How is acupuncture performed?

As mentioned above, acupuncture is performed through the use of minute, specialised needles. These may sound daunting, but are designed in such a way as to be virtually painless when inserted into the skin. Needles are usually made up of a stainless steel wire, and should be sterilised to avoid the risk of infection. Needles vary immensely in length, and which needles are used and when depends on the practitioner, their philosophy and acupuncture training, and where the needle is being inserted.

Insertion technique is important to minimising pain. We experience pain through the outermost layers of the complex structure that is our skin, and when applied quickly, these needles can cause next to no pain at all. This is extremely variable however, and a range of investigations into the pain associated with needle insertion have been performed in recent years, all reaching varying conclusions about the practice. While some reports describe needle insertion as virtually painless, many others report the process as being painful to varying degrees.

Acupuncture in the UK

How, when, where, and why acupuncture is used here in the UK varies immensely based on individual practices and their effectiveness. Generally speaking however acupuncture is largely used in the UK as a treatment for pain, muscle tightness, arthritis, and nausea.

Acupuncture is available from a variety of different sources, including some registered medical health professionals like physiotherapists who can pursue qualifications in the field. That being said, most acupuncturists in the UK will be alternative medicine practitioners, and so care must be taken when using these providers to ensure your own safety.

It is important to emphasise that from a medical perspective the evidence for the effectiveness of acupuncture remains unclear and inconclusive.
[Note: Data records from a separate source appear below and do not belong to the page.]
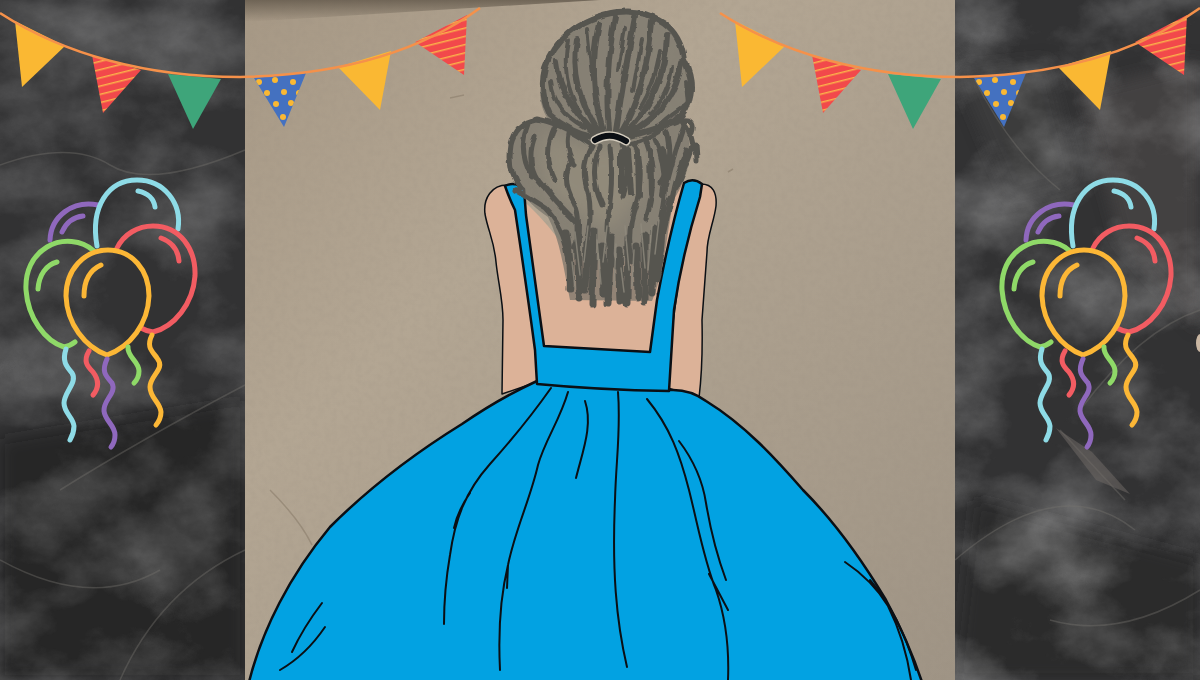
<!DOCTYPE html>
<html lang="en">
<head>
<meta charset="utf-8">
<title>Girl in a blue dress with party decorations</title>
<style>
:root {
  --slate: #323233;
  --paper: #aea18f;
  --dress: #02a2e2;
  --skin: #dcb298;
  --ink: #0b0f14;
  --hair: #575550;
  --hair-wash: #77736a;
  --cord: #f5914a;
  --yellow: #fab833;
  --red: #f2494b;
  --green: #3ea57a;
  --blue: #4471c0;
  --b-aqua: #8edbe6;
  --b-purple: #8f68bd;
  --b-green: #8fd968;
  --b-red: #f25c62;
  --b-yellow: #fcb736;
}
html, body { margin: 0; padding: 0; }
body { width: 1200px; height: 680px; overflow: hidden; background: var(--slate); }
svg { display: block; }
.ink { fill: none; stroke: var(--ink); stroke-width: 2; stroke-linecap: round; stroke-linejoin: round; }
.skin { fill: var(--skin); stroke: var(--ink); stroke-width: 1.5; stroke-linejoin: round; }
.dress { fill: var(--dress); stroke: var(--ink); stroke-width: 2.5; stroke-linejoin: round; }
.wash { fill: var(--hair-wash); }
.strands { fill: none; stroke: var(--hair); stroke-linecap: round; stroke-linejoin: round; }
.balloon { fill: none; stroke-width: 5; stroke-linecap: round; stroke-linejoin: round; }
.aqua { stroke: var(--b-aqua); }
.purple { stroke: var(--b-purple); }
.lime { stroke: var(--b-green); }
.coral { stroke: var(--b-red); }
.amber { stroke: var(--b-yellow); }
</style>
</head>
<body>
<svg width="1200" height="680" viewBox="0 0 1200 680" role="img" aria-label="Drawing of a girl seen from behind in a blue dress, framed by bunting and balloons">
  <defs>
    <filter id="plaster" x="0" y="0" width="1" height="1">
      <feTurbulence type="fractalNoise" baseFrequency="0.009 0.012" numOctaves="6" seed="8"/>
      <feColorMatrix values="0 0 0 0 .55  0 0 0 0 .55  0 0 0 0 .55  1.7 .5 0 0 -.9"/>
    </filter>
    <filter id="grain" x="0" y="0" width="1" height="1">
      <feTurbulence type="fractalNoise" baseFrequency="0.16" numOctaves="3" seed="3"/>
      <feColorMatrix values="0 0 0 0 .3  0 0 0 0 .25  0 0 0 0 .2  .7 0 0 0 -.26"/>
    </filter>
    <filter id="soft" x="-30%" y="-30%" width="160%" height="160%"><feGaussianBlur stdDeviation="8"/></filter>
    <filter id="brush" x="-10%" y="-10%" width="120%" height="120%">
      <feTurbulence type="fractalNoise" baseFrequency="0.07" numOctaves="2" seed="5"/>
      <feDisplacementMap in="SourceGraphic" scale="5" xChannelSelector="R" yChannelSelector="G"/>
    </filter>
    <linearGradient id="paper-light" x1="0" y1="0" x2="1" y2="1">
      <stop offset="0" stop-color="#a69885"/>
      <stop offset=".35" stop-color="#b3a693"/>
      <stop offset="1" stop-color="#9f9485"/>
    </linearGradient>
    <linearGradient id="paper-edge" x1="0" y1="0" x2="0" y2="1">
      <stop offset="0" stop-color="#5d5346" stop-opacity=".75"/>
      <stop offset="1" stop-color="#5d5346" stop-opacity="0"/>
    </linearGradient>
    <pattern id="stripes" width="8" height="8" patternUnits="userSpaceOnUse" patternTransform="rotate(-14)">
      <rect width="8" height="8" fill="#f2494b"/>
      <rect y="3" width="8" height="1.5" fill="#fbb04a"/>
    </pattern>
    <clipPath id="dotted-flag"><polygon points="254,78 306,73 284,127"/></clipPath>

    <g id="bunting">
      <polygon points="15,21 65,46 22,87" fill="var(--yellow)"/>
      <polygon points="92,55 141,70 103,113" fill="url(#stripes)"/>
      <polygon points="168,74 221,79 193,129" fill="var(--green)"/>
      <g clip-path="url(#dotted-flag)">
        <rect x="250" y="70" width="60" height="60" fill="var(--blue)"/>
        <g fill="var(--yellow)">
          <circle cx="259" cy="82" r="3"/><circle cx="275" cy="80" r="3"/><circle cx="293" cy="82" r="3"/>
          <circle cx="267" cy="93" r="3"/><circle cx="284" cy="92" r="3"/><circle cx="299" cy="93" r="3"/>
          <circle cx="276" cy="104" r="3"/><circle cx="291" cy="103" r="3"/><circle cx="283" cy="117" r="3"/>
        </g>
      </g>
      <polygon points="338,67 391,51 380,110" fill="var(--yellow)"/>
      <polygon points="415,42 467,15 464,75" fill="url(#stripes)"/>
      <path d="M0 13C65 55 148 77 240 77C350 75 425 48 480 8" fill="none" stroke="var(--cord)" stroke-width="2.5"/>
    </g>

    <g id="balloons" class="balloon">
      <path class="purple" d="M50 240C51 216 73 200 98 205M62 232C66 223 73 217 83 216"/>
      <path class="aqua" d="M97 246C90 207 108 180 137 180C164 180 182 203 178 229M138 191C148 193 154 199 155 207"/>
      <path class="coral" d="M117 248C124 234 138 226 153 226C180 226 196 249 195 276C193 304 174 327 153 332Q146 331 141 328M161 238C172 242 178 250 179 261"/>
      <path class="lime" d="M94 251C82 240 62 238 47 247C32 256 25 272 26 290C28 318 45 341 64 347Q70 346 75 342M38 289C39 275 46 265 57 262"/>
      <path class="amber" d="M108 250C84 250 66 270 66 296C67 324 85 347 107 355C130 347 148 324 149 296C149 270 132 250 108 250ZM84 296C84 280 90 270 101 265"/>
      <path class="aqua" d="M66 349C62 361 66 366 72 373C78 382 64 392 64 403C64 413 73 417 74 426Q74 433 70 440"/>
      <path class="coral" d="M89 351C83 361 87 366 93 372C99 380 99 388 93 395"/>
      <path class="purple" d="M107 359C101 372 106 376 112 383C117 393 103 400 104 411C105 421 115 425 115 435Q115 442 111 447"/>
      <path class="lime" d="M128 347C127 357 139 361 139 371Q139 378 134 383"/>
      <path class="amber" d="M152 335C146 347 152 351 157 358C166 369 150 375 150 387C150 398 160 402 161 412Q161 419 156 425"/>
    </g>
  </defs>

  <g id="chalkboard">
    <rect width="1200" height="680" fill="var(--slate)"/>
    <g filter="url(#soft)">
      <path d="M0 440L245 400V680H0Z" fill="#202021" opacity=".6"/>
      <path d="M955 70L1050 60L1080 180L1010 200Z" fill="#4b4a49" opacity=".4"/>
      <path d="M1080 90L1200 60V330L1120 240Z" fill="#504e4c" opacity=".6"/>
      <path d="M975 500L1200 560V680H955Z" fill="#282829" opacity=".6"/>
    </g>
    <rect width="245" height="680" filter="url(#plaster)" opacity=".42"/>
    <rect x="955" width="245" height="680" filter="url(#plaster)" opacity=".5"/>
    <g fill="none" stroke="#77746f" stroke-width="1.5" opacity=".4">
      <path d="M0 165Q70 140 110 165T245 150M60 490Q140 440 245 385M120 680Q160 590 245 550M0 560Q90 610 160 570"/>
      <path d="M975 80Q1010 150 1060 190M1060 430L1125 500M955 560Q1060 470 1135 530M1080 410Q1140 330 1200 310M1050 620Q1120 640 1200 590"/>
    </g>
    <path d="M1056 428L1092 452L1130 494L1096 480Z" fill="#6d6964" opacity=".55"/>
    <ellipse cx="1200" cy="343" rx="4" ry="9" fill="#c9b6a2"/>
  </g>

  <g id="paper">
    <rect x="245" width="710" height="680" fill="url(#paper-light)"/>
    <rect x="245" width="710" height="680" filter="url(#grain)" opacity=".35"/>
    <polygon points="245,0 600,0 245,22" fill="url(#paper-edge)"/>
    <path d="M270 490Q300 520 312 545M728 172l5-3M450 98l14-3" fill="none" stroke="#8a7d6c" stroke-width="1.5" opacity=".6"/>
  </g>

  <g id="girl">
    <g id="back-and-arms">
      <path d="M518 196Q540 215 556 236L575 260L650 262L672 186L690 182L655 352L545 350Z" fill="var(--skin)"/>
      <path class="skin" d="M507 185C492 185 483 198 485 214C488 231 494 240 496 262C498 282 503 300 503 320L502 394L540 381L530 290L516 205Z"/>
      <path class="skin" d="M701 184C713 184 717 193 716 206C714 222 707 236 707 252L702 320Q703 365 699 398L668 388L672 330L680 270Z"/>
    </g>

    <g id="dress">
      <path class="dress" d="M249 682C262 630 290 575 330 527C370 487 420 450 462 424Q500 398 537 381L670 390Q690 389 706 401C745 425 775 458 803 490C835 522 862 560 886 600Q908 640 922 682Z"/>
      <path class="dress" d="M505 186Q515 181 524 189L526 215L544 346L650 352L657 300Q669 235 684 183Q693 177 702 184L700 197Q682 255 674 310L669 391Q600 390 537 384L535 350Q527 290 515 210Q510 200 505 186Z"/>
      <g class="ink">
        <path d="M551 388Q525 425 490 464C465 492 455 520 450 555Q444 590 444 624M470 493Q458 510 454 528"/>
        <path d="M568 392C560 420 545 440 538 465C530 500 515 530 508 565Q497 610 500 670M508 565L507 588"/>
        <path d="M585 401C593 425 583 450 576 478"/>
        <path d="M618 392C621 430 616 460 615 500C612 570 616 620 627 667"/>
        <path d="M647 399C670 427 680 455 689 490C699 530 704 560 716 590Q730 630 728 680M709 574L728 610"/>
        <path d="M679 441Q701 470 706 503Q713 545 726 580"/>
        <path d="M845 562Q872 580 888 606Q905 640 911 680M870 580Q900 615 916 670"/>
        <path d="M322 603Q303 628 292 652M325 627Q306 655 280 670"/>
      </g>
    </g>

    <g id="hair">
      <path class="wash" opacity=".72" d="M543 65C555 35 580 14 625 11C660 10 682 30 684 60C694 80 692 105 680 121C697 140 690 175 674 199C667 230 665 270 652 301L570 300C564 270 560 240 548 217C515 195 503 165 514 137Q525 117 548 119C537 103 540 85 543 65Z"/>
      <path d="M546 130Q590 160 640 140Q660 180 610 230Q570 210 550 190Q535 160 546 130Z" fill="#99917f" opacity=".6" filter="url(#soft)"/>
      <g class="strands" filter="url(#brush)">
        <g id="bun" stroke-width="6">
          <path d="M545 68C553 42 577 18 617 12C654 8 680 28 684 60C696 83 692 107 676 121Q650 131 625 137M545 68Q539 92 550 115Q569 132 593 137"/>
          <path d="M596 134Q560 100 556 62M599 133Q569 85 577 40M603 131Q587 77 599 24M609 130Q604 75 615 17M616 131Q624 75 635 17M621 132Q646 90 652 22M625 133Q665 95 667 35M628 134Q676 108 681 63"/>
          <path d="M551 82Q554 111 585 128M568 40Q560 79 580 112M587 29L592 75M625 28L618 70M642 39L633 90M660 50Q655 85 640 108M672 67Q669 95 650 113M686 82L688 104Q672 114 660 125" stroke-width="4"/>
        </g>
        <g id="crown" stroke-width="5">
          <path d="M590 143Q560 123 537 119Q516 123 511 145Q507 171 520 188M528 124Q517 151 532 177M535 137Q523 168 546 189M555 127Q542 154 555 180M568 133Q565 150 574 165M516 190Q531 199 545 208Q563 226 568 255"/>
          <path d="M628 144Q653 139 677 117Q691 128 693 146Q685 170 676 188M685 122Q675 151 666 187M696 145L697 160M667 132Q675 160 660 183M682 120Q697 118 692 133M687 150Q676 175 672 200"/>
        </g>
        <g id="lengths" stroke-width="5">
          <path d="M592 145Q579 168 588 192Q593 215 586 243M600 146Q588 174 602 205M610 146Q614 180 608 216Q604 245 616 267M622 145Q631 168 623 196M635 144Q645 170 636 205Q625 235 633 261M646 142Q659 177 646 219M655 139Q670 174 661 216Q656 247 659 270M572 160Q560 178 574 202Q583 221 574 248"/>
          <path d="M621 153V190M638 152L639 196M650 153L651 194M628 150L631 192M663 150Q668 170 663 194M546 189Q560 207 578 224" stroke-width="6"/>
        </g>
        <g id="tips" stroke-width="7">
          <path d="M566 233Q572 266 570 289M577 225L579 298M587 242L585 290M594 230L592 304M602 246L604 294M611 237L608 303M619 250L621 301M628 238L627 303M637 246L638 297M645 236L645 301M654 228L652 294M663 221Q663 253 656 278M670 200L661 240"/>
        </g>
      </g>
      <g id="highlights" fill="none" stroke="#8f8a7d" stroke-width="1.5" stroke-linecap="round" opacity=".8">
        <path d="M575 232L580 275M588 226L584 262M597 240L601 284M607 226L603 262M616 244L614 286M625 226L629 270M634 250L632 286M641 224L645 268M652 226L648 270M659 220L655 254M572 262L575 288M621 268L624 292"/>
      </g>
      <path id="hair-tie-edge" d="M595 140Q610 131 626 141" fill="none" stroke="#d4ccbd" stroke-width="9" stroke-linecap="round"/>
      <path id="hair-tie" d="M595 140Q610 131 626 141" fill="none" stroke="var(--ink)" stroke-width="6" stroke-linecap="round"/>
    </g>
  </g>

  <g id="decorations">
    <use href="#bunting"/>
    <use href="#bunting" x="720"/>
    <use href="#balloons"/>
    <use href="#balloons" x="976"/>
  </g>
</svg>
</body>
</html>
NICE (the National Institute for Health and Clinical Excellence) is an organisation which makes recommendations based on existing evidence as to whether particular therapies are useful and when, and the current NICE recommendation for the use of acupuncture is limited to the treatment of lower back pain.

This means that as far as NICE is concerned the only convincing evidence of effective acupuncture has been in the treatment of lower back pain. The other symptoms shown by other sources proven to effectively resolve under acupuncture are nausea and migraines, however these don’t come under NICE’s recommendations. There is no scientific evidence to support traditional theories of Qi flow, or even that such a thing as Qi exists.

Remember that if you are interested in pursuing acupuncture, it is worth taking a careful look into any practices or practitioners you might employ. This includes looking for independent reviews, investigating the practitioner’s qualifications, and ensuring that the practice as a whole is clean and hygienic.

Where does acupuncture come from? ยป